(Beginning of RECORD EXCERPTS)

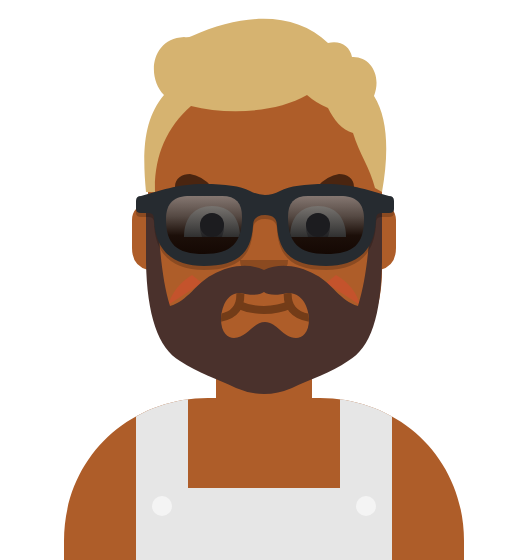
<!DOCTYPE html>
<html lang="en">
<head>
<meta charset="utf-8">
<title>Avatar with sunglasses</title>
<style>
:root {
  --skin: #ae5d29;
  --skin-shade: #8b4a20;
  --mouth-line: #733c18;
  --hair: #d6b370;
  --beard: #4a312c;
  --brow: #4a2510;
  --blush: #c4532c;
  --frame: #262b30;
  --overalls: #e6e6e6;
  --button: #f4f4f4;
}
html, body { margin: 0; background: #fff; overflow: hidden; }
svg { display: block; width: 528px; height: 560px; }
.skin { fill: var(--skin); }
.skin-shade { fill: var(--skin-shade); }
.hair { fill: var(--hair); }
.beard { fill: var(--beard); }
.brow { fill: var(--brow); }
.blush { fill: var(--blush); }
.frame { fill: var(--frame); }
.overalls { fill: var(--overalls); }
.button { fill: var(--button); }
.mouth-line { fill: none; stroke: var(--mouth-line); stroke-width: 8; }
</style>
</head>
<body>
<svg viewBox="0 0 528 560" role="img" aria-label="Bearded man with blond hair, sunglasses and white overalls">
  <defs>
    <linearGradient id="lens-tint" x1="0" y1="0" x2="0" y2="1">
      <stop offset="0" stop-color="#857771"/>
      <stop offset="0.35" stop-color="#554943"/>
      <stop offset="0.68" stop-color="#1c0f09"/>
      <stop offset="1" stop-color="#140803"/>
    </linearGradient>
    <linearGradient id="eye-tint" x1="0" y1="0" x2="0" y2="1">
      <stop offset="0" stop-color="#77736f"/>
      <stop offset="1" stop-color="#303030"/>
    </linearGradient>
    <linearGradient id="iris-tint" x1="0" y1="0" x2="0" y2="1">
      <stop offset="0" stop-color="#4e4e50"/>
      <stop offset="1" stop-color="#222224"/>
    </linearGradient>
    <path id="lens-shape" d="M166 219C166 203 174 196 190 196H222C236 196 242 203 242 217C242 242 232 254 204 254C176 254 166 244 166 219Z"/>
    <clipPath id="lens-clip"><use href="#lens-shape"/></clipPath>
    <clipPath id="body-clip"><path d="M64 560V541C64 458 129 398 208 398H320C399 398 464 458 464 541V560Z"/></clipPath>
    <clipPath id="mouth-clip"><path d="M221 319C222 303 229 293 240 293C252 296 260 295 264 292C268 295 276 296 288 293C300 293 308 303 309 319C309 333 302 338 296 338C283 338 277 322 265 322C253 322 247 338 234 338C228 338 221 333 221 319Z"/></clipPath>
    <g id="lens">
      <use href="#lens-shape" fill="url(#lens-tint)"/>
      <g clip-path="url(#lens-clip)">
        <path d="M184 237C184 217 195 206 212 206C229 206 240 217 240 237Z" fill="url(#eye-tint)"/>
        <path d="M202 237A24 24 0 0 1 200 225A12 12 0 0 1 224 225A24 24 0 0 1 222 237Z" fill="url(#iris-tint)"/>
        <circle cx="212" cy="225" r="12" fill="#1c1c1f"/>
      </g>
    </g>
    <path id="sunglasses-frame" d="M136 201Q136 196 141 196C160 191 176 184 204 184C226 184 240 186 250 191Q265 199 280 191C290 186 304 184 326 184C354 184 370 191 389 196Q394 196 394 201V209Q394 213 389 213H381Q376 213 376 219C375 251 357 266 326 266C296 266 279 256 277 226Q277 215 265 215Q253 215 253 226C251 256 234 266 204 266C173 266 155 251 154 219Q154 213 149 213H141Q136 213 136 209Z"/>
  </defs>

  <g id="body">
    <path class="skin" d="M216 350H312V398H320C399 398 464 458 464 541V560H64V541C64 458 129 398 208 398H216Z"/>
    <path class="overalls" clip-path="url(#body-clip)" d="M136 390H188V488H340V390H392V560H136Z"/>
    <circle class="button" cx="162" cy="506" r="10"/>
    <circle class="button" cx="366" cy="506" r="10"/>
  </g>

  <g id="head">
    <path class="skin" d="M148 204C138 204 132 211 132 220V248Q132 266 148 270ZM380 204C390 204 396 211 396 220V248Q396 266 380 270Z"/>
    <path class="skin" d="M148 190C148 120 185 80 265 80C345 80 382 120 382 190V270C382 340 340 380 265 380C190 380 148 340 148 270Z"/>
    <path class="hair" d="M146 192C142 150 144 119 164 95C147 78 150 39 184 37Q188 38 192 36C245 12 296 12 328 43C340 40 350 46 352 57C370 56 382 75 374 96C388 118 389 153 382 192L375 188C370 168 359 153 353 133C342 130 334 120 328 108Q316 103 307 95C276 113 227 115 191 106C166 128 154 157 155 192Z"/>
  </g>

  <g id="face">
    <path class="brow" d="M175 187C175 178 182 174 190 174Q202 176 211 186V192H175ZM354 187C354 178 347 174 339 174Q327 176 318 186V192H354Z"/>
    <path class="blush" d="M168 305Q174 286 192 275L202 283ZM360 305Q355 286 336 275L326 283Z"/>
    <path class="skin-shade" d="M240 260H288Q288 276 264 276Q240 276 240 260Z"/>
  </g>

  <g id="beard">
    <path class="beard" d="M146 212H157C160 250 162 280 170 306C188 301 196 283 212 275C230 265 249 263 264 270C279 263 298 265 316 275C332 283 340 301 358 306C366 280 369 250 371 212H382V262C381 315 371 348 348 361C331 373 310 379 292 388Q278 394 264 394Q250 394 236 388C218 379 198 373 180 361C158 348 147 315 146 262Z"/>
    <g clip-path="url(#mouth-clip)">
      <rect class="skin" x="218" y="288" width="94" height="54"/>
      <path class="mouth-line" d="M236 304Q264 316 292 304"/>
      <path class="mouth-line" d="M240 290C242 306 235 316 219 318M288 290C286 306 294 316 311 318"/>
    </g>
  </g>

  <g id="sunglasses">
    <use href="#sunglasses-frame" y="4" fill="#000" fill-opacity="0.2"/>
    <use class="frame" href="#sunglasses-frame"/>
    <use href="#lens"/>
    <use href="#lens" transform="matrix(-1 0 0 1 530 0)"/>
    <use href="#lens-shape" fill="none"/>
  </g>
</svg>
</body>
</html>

(End of RECORD EXCERPTS)

What is needed is how many lines of the listing include the string "body", given as a bare number.

SOLVED EXERCISE: 6